In describing the new building several publications noted restrooms for women. None for men were ever mentioned.
The foundation did extensive surveys then issued the results and recommendations. Publications flowed from the Russell Sage Foundation: “Preventive Treatment of Neglected Children,” “The Delinquent child and the Home,” “Saleswomen in Mercantile Stores,” “Working Girls in Evening Schools,””Housing Reform,” “Social Work in Hospitals, “One Thousand Homeless Men,” and “Laggards in Our Schools,” to name but a few.
As the work of the Foundation grew, Atterbury was called back to add a penthouse in 1922 as a drafting room for the Committee on Regional Planning. At the same time he installed a series of carved reliefs above the ground floor arches. Executed by Rene Paul Chambellan (these would be his first known commissions in New York City), they were a series of crests like those found on Florentine palaces of the Renaissance. Each displayed one of the Foundation’s purposes: Education, Civics, Play, Work, Housing, Religion, and Justice.
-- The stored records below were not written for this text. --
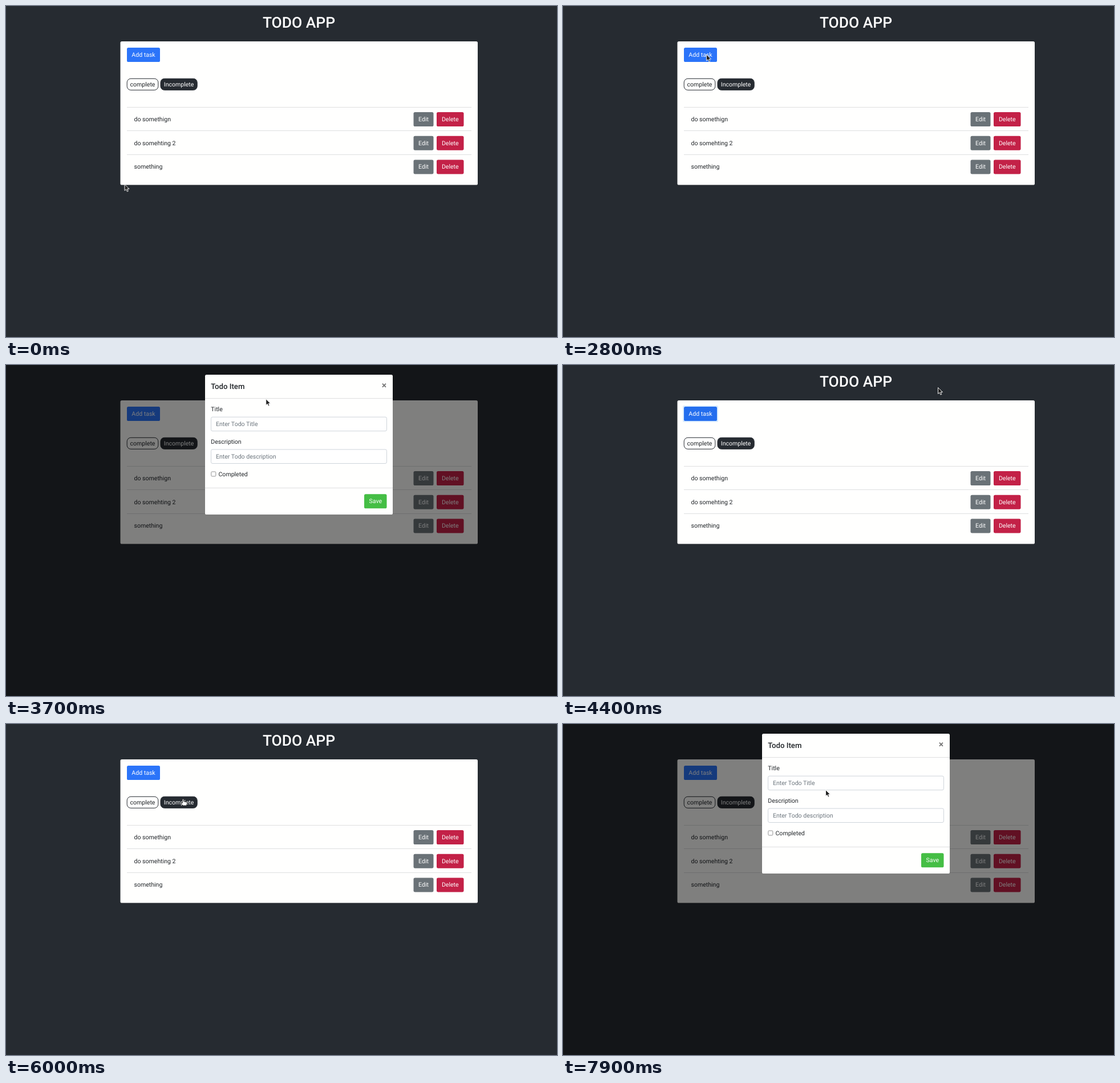
Recreate the animation shown at these times as an HTML page. Size 966 px wide and 580 px high, loop 8000 ms.

```html
<!DOCTYPE html>
<html lang="en">
<head>
<meta charset="utf-8">
<title>Todo app</title>
<style>
  html, body { margin: 0; width: 100%; height: 100%; overflow: hidden; background: #262b31; }
  svg { display: block; }
  text { font: 10.56px Roboto, sans-serif; fill: #212529; text-rendering: geometricPrecision; white-space: pre; }
  .mid { text-anchor: middle; }
  .light { fill: #fff; }
  .hint { fill: #6c757d; }
  .h1 { font-size: 26.4px; font-weight: 500; }
  .h5 { font-size: 13.2px; font-weight: 500; }
  .close { font-size: 15.8px; font-weight: 700; fill: #777; }
  .tab rect { fill: none; stroke: #262b31; }
  .tab.on rect { fill: #262b31; }
  .tab.on text { fill: #fff; }
</style>
</head>
<body>
<svg id="stage" width="966" height="580" viewBox="0 0 966 580"></svg>
<script>
const $ = id => document.getElementById(id);
const box = (x, y, w, h, fill, extra = '') =>
  `<rect x="${x}" y="${y}" width="${w}" height="${h}" rx="2.6" fill="${fill}" ${extra}/>`;
const label = (x, y, str, cls = '') => `<text x="${x}" y="${y}" class="${cls}">${str}</text>`;
const button = (x, y, w, str, fill, extra) =>
  box(x, y, w, 25, fill, extra) + label(x + w / 2, y + 15.8, str, 'mid light');
const rule = (x, y, w) => `<path d="M${x} ${y}h${w}" stroke="#dedfe0"/>`;
const tab = (id, x, w, str) => `<g id="${id}" class="tab">
  <rect x="${x}" y="127.3" width="${w}" height="20" rx="6.6"/>${label(x + w / 2, 141, str, 'mid')}</g>`;
const input = (y, str) =>
  box(359.5, y, 308, 24.5, '#fff', 'stroke="#ced4da"') + label(368, y + 16, str, 'hint');

const rows = ['do somethign', 'do somehting 2', 'something'].map((name, i) => {
  const y = 177.5 + i * 41.7;
  return rule(212, Math.round(y) - .5, 604) + label(224.5, y + 24.5, name) +
    button(714.5, y + 8.5, 35, 'Edit', '#6a7277') + button(755, y + 8.5, 47.5, 'Delete', '#c32147');
}).join('');

$('stage').innerHTML = `
  <rect width="966" height="580" fill="#262b31"/>
  ${label(513.5, 38.3, 'TODO APP', 'h1 mid light')}
  ${box(200.5, 62, 626.5, 251.5, '#fffffe', 'id="card"')}
  ${box(209.9, 70.9, 62.2, 29.2, '#268fff', 'id="ring"')}
  ${button(212, 73, 58, 'Add task', '#2b74f9', 'id="add"')}
  ${tab('complete', 212.2, 54.6, 'complete')}
  ${tab('incomplete', 271, 64.2, 'Incomplete')}
  <g id="rows">${rows}</g>
  <rect id="backdrop" width="966" height="580"/>
  <g id="modal">
    ${box(349, 17, 329, 245, '#fffffe')}
    ${label(359.3, 42.3, 'Todo Item', 'h5')}
    ${label(663, 41, '×', 'close mid')}
    ${rule(349, 58.5, 329)}
    ${label(359.3, 80.7, 'Title')}
    ${input(91.2, 'Enter Todo Title')}
    ${label(359.3, 137.5, 'Description')}
    ${input(148, 'Enter Todo description')}
    <rect x="359.8" y="187" width="8" height="8" rx="1.5" fill="#fff" stroke="#767676" stroke-width=".8"/>
    ${label(372.5, 194.6, 'Completed')}
    ${rule(349, 215.5, 329)}
    ${button(628, 226.3, 39.5, 'Save', '#45be45')}
  </g>
  <path id="cursor" stroke-linejoin="round" stroke-width=".9"/>`;

const shapes = {
  arrow: ['M0 0V11L2.6 8.7 4.4 12.6 6.3 11.8 4.6 8H8Z', '#222', '#fff'],
  hand: ['M-1.3 6V.8Q0-.6 1.2.8V4.2L6 5.3Q7.5 5.8 7 8L6 11.5H-.5L-4 7.5Q-3.6 5.8-1.3 7.2Z', '#fff', '#222'],
  beam: ['M-2-5.5Q0-5.5 0-4.5Q0-5.5 2-5.5M0-4.5V4.5M-2 5.5Q0 5.5 0 4.5Q0 5.5 2 5.5', 'none', '#222']
};

// Pointer path: time, x, y, shape from that time on
const path = [
  [0, 208, 312.5, 'arrow'], [700, 208, 312.5, 'arrow'], [800, 231, 279, 'arrow'], [900, 231, 279, 'arrow'],
  [1200, 356, 173, 'arrow'], [1400, 295, 201, 'arrow'], [1500, 295, 201, 'arrow'], [1700, 470.5, 186, 'arrow'],
  [1900, 637, 155, 'arrow'], [2000, 637, 155, 'arrow'], [2500, 251.5, 85, 'hand'], [2800, 251.5, 85, 'arrow'],
  [3400, 251.5, 85, 'arrow'], [4000, 660, 34, 'arrow'], [4300, 663, 35, 'arrow'], [4400, 657.5, 39.5, 'arrow'],
  [4900, 245, 132, 'hand'], [5700, 245, 132, 'hand'], [5800, 312, 132, 'hand'], [6000, 310.5, 131.5, 'hand'],
  [6100, 303, 123, 'arrow'], [6500, 250, 85, 'hand'], [6700, 250, 85, 'hand'], [6800, 252, 86, 'arrow'],
  [7200, 393.5, 118.5, 'beam'], [7300, 415, 119, 'arrow'], [7500, 435, 120, 'arrow'],
  [7600, 435, 120, 'arrow'], [7900, 460.5, 115.5, 'arrow']
];

const clamp = v => Math.min(1, Math.max(0, v));

function pointer(t) {
  const next = path.findIndex(p => p[0] > t);
  if (next < 0) return path[path.length - 1].slice(1);
  const [t0, x0, y0, kind] = path[next - 1], [t1, x1, y1] = path[next];
  const k = (t - t0) / (t1 - t0);
  return [x0 + (x1 - x0) * k, y0 + (y1 - y0) * k, kind];
}

function draw(t) {
  const opened = t >= 4400 ? 7117 : 2817;
  const age = t - opened;
  $('backdrop').setAttribute('opacity', clamp(age / 150) / 2);
  $('modal').setAttribute('opacity', clamp((age - 150) / 150));
  const slide = -33 * (1 - clamp((age - 150) / 300)) ** 1.7;
  $('modal').setAttribute('transform', `translate(0 ${slide})`);

  const done = t >= 5100 && t < 6000;
  $('complete').classList.toggle('on', done);
  $('incomplete').classList.toggle('on', !done);
  $('rows').setAttribute('visibility', done ? 'hidden' : 'visible');
  $('card').setAttribute('height', done ? 126.5 : 251.5);

  const [x, y, kind] = pointer(t);
  const focus = t >= 4400 && t < 5100 ? clamp((t - 4350) / 150) : 0;
  const hover = kind === 'hand' && y < 98;
  const dark = hover ? 1 : focus;
  $('ring').setAttribute('opacity', focus / 2);
  $('add').setAttribute('fill', `rgb(${43 - 22 * dark},${116 - 18 * dark},${249 - 33 * dark})`);

  const [d, fill, stroke] = shapes[kind];
  const attrs = { d, fill, stroke, transform: `translate(${x} ${y})` };
  for (const name in attrs) $('cursor').setAttribute(name, attrs[name]);
}

// The screen updates ten times a second
function tick() {
  draw(Math.floor(performance.now() % 8000 / 100) * 100);
  requestAnimationFrame(tick);
}
tick();
</script>
</body>
</html>
```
To symbolize housing, Atterbury directed Chambellan to the beehive, what he described as “the most perfect examples of housing to be found anywhere.”
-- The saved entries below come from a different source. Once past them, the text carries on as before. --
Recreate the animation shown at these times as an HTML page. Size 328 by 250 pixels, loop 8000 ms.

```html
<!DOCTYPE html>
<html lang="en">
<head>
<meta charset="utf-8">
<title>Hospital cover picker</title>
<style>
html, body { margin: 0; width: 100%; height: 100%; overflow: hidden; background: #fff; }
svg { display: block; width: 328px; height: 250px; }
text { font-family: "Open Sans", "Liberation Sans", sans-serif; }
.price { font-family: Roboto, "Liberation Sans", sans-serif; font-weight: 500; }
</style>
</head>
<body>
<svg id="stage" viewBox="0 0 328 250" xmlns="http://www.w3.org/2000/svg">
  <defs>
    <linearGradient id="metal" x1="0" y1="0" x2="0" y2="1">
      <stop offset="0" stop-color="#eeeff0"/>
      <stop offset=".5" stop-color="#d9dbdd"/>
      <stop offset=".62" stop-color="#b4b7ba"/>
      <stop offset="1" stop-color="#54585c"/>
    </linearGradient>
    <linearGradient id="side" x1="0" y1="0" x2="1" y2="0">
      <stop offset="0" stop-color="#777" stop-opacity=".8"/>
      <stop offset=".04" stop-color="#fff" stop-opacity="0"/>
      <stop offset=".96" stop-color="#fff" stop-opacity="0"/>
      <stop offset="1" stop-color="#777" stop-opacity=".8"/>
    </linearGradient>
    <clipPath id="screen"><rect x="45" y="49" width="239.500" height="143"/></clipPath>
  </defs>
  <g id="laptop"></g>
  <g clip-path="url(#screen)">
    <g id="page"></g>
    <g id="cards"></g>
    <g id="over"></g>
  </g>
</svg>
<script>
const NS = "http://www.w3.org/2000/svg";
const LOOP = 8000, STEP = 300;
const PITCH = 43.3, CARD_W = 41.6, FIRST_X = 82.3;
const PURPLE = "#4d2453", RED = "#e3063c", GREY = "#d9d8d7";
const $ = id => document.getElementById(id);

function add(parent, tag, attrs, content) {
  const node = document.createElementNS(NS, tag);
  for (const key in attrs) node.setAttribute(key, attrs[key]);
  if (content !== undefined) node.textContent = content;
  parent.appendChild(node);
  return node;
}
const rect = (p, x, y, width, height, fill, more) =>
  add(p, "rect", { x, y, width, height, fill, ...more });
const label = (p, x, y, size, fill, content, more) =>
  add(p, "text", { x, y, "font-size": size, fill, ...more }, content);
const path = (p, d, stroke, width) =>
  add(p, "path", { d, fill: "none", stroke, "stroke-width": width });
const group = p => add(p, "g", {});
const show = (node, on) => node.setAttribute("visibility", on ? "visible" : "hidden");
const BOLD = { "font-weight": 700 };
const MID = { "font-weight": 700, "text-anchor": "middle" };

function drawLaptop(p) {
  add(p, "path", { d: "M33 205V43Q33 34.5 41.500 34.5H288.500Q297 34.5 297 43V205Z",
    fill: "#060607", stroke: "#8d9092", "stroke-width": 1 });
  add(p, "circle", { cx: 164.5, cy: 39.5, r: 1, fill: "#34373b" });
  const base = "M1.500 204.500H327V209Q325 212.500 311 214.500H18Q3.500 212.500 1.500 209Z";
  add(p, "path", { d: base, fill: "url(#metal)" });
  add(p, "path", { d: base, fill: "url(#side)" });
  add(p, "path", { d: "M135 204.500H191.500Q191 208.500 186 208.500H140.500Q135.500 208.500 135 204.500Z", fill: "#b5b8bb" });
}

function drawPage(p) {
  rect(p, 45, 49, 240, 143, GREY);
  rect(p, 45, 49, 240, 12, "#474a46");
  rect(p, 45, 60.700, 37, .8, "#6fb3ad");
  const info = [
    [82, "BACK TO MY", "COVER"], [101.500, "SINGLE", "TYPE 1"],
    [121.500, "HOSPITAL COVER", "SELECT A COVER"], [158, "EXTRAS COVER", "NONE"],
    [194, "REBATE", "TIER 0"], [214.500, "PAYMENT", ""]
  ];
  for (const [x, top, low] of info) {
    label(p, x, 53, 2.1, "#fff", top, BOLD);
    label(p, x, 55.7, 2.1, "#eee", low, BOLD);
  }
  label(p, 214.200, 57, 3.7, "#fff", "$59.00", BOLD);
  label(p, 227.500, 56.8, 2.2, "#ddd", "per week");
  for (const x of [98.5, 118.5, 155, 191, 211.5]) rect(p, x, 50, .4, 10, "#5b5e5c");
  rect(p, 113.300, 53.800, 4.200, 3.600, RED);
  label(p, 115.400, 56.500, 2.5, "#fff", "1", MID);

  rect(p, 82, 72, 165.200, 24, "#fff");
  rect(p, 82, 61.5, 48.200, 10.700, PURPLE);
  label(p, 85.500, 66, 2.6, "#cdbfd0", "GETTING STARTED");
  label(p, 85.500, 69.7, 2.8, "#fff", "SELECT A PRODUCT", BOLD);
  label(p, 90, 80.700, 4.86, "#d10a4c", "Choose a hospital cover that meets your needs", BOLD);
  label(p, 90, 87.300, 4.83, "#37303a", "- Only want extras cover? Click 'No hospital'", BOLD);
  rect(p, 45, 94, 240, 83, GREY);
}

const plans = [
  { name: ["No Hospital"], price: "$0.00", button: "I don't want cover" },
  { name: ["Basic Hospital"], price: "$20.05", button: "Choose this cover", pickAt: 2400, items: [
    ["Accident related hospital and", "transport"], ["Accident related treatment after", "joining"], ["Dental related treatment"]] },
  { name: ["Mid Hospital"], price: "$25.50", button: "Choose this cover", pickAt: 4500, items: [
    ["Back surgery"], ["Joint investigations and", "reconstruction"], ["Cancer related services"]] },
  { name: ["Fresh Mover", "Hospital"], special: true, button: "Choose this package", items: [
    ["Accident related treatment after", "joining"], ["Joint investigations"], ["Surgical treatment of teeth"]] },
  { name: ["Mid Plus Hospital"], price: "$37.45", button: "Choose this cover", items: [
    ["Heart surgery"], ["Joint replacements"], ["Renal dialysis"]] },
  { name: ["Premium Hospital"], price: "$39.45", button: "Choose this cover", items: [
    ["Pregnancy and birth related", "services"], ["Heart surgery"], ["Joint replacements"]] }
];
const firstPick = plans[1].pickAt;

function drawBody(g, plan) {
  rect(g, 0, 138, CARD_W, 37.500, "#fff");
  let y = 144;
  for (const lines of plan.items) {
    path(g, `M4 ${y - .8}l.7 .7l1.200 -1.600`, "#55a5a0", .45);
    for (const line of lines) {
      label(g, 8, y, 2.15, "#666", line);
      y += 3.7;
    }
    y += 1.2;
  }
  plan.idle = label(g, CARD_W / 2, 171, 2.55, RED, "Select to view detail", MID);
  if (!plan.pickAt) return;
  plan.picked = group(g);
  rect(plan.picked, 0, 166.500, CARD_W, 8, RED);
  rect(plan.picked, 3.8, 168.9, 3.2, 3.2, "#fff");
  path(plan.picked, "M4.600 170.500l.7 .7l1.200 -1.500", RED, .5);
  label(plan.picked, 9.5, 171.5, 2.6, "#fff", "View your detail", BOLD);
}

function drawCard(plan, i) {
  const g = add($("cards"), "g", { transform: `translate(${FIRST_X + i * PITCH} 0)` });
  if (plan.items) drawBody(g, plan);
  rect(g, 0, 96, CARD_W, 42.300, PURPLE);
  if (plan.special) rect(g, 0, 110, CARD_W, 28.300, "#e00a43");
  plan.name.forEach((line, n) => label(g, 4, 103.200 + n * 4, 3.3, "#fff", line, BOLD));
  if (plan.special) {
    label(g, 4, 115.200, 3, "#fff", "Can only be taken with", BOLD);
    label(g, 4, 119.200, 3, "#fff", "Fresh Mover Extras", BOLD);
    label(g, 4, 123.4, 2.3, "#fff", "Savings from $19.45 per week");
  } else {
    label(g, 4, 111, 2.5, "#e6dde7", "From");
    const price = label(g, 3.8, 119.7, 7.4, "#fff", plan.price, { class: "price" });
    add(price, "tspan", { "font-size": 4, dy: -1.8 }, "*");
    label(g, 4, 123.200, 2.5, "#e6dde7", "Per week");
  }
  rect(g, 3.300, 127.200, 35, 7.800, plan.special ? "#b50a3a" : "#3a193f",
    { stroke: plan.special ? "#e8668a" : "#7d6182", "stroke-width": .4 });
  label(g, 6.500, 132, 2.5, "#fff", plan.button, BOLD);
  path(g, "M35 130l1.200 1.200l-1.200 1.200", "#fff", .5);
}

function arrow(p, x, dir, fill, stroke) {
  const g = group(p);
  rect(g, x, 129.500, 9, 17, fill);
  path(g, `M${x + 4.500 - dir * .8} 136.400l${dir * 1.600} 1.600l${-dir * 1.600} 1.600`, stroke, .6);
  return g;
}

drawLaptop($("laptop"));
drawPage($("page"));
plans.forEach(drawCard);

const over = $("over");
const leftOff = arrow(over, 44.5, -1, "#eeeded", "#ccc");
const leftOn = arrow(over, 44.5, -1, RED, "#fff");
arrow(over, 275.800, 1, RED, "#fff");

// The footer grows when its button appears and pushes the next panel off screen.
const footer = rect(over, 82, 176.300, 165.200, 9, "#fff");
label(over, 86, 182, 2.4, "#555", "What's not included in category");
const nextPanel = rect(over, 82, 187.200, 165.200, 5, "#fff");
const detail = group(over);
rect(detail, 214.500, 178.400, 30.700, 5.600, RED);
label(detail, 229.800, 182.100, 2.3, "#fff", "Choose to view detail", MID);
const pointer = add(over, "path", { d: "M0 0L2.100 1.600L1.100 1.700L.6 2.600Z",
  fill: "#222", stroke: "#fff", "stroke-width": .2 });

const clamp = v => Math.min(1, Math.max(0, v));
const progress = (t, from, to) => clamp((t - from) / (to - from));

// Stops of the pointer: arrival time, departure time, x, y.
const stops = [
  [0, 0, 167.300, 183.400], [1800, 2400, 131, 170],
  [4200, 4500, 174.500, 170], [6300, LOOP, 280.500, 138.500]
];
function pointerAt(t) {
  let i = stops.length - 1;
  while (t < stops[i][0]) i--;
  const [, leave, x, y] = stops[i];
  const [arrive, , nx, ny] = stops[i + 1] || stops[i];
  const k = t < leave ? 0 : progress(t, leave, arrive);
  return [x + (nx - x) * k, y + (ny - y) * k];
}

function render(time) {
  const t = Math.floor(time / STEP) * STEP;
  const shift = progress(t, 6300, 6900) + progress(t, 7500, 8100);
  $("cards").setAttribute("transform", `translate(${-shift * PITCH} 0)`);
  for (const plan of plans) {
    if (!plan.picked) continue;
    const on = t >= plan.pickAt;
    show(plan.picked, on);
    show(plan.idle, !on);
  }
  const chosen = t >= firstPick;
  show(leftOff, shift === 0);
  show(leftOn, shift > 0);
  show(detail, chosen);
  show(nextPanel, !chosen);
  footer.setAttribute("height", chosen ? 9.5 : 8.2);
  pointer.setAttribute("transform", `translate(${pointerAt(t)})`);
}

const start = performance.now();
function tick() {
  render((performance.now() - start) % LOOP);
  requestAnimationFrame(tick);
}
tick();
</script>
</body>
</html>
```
|Deeply-carved shields by Rene Paul Chambellan, representing the seven goals of the foundation, were added in 1922 -- photo by Alice Lum|
|photo by Alice Lum|
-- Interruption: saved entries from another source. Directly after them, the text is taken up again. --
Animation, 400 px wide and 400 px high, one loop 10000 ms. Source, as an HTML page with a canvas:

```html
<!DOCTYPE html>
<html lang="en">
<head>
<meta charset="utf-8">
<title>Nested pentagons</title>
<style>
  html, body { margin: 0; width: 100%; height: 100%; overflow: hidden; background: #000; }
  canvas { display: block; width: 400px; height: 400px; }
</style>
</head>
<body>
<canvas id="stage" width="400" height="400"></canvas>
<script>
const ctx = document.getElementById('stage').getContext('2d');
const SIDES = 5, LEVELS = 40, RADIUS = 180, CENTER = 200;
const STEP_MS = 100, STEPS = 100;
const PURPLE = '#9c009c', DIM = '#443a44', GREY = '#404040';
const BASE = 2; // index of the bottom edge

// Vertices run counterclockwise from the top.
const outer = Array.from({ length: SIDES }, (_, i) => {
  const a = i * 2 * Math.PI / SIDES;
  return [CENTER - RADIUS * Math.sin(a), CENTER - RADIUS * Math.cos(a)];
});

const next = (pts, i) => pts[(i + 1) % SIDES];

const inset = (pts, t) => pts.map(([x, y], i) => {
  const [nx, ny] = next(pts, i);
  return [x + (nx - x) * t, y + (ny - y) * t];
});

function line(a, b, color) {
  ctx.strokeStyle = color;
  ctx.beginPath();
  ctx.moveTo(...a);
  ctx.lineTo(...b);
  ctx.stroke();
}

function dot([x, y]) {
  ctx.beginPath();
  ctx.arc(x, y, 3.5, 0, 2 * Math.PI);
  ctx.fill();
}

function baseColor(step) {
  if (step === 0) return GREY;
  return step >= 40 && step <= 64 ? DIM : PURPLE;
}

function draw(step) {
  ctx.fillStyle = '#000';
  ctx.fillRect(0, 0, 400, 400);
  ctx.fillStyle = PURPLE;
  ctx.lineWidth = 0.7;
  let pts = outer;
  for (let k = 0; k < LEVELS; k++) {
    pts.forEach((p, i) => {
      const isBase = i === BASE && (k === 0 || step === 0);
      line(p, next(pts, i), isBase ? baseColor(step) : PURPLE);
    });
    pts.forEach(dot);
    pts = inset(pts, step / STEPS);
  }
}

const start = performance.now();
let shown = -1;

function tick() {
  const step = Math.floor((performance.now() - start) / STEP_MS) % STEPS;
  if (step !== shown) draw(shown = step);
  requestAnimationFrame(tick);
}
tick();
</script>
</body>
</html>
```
But he was not done yet.
Seven years after the additions, Grosvenor Atterbury was called upon yet again. He designed a 15-story annex behind the main building. The architecturally-harmonious new structure was connected by a “hyphen” at the fourth floor. Here the New York School of Social Work would be housed.
As long as he was working on the Foundation building again, Atterbury convinced the organization to restore the lost cornice at the side. A few years earlier a neighboring property owner had insisted that the cornice be removed. The architect argued that his missing cornice was a detraction to the overall design of the building. While one trustee countered that the cornice was a “minor and unnecessary adornment” and spending foundation money on it would be irresponsible, Atterbury said “the sawed off cornice and unsightly finish of the corner is a very serious detriment.”
The cornice was restored.
In 1949 the Russell Sage Foundation moved on, selling the property to the Roman Catholic Archdiocese of New York. Here the archdiocese operated its Catholic Charities. Then, in 1974, it was purchased by a developer who renovated the structure to 166 rental apartments. The Tiffany-designed library was gutted, the great lecture hall, capable of seating 200 persons, became retail stores, and offices and lectures spaces were obliterated to become uninspired living quarters.
Change came again in 1985 when Michael Beloff bought the
structure and initiated a second conversion—this time to co-operative
apartments. While Beloff’s intentions
were more sympathetic with the historic building, most of the interiors had already been
forever lost. Fortunately, when removing
the modern dropped ceiling in the lobby area, the original stone-vaulted
ceiling was uncovered, still intact.
|photo by Alice Lum|
From the outside, the imposing building at the corner of Lexington Avenue and 22nd Street, intended to be at the same time a monument to a robber baron and a place of hope for the downtrodden, is essentially unchanged.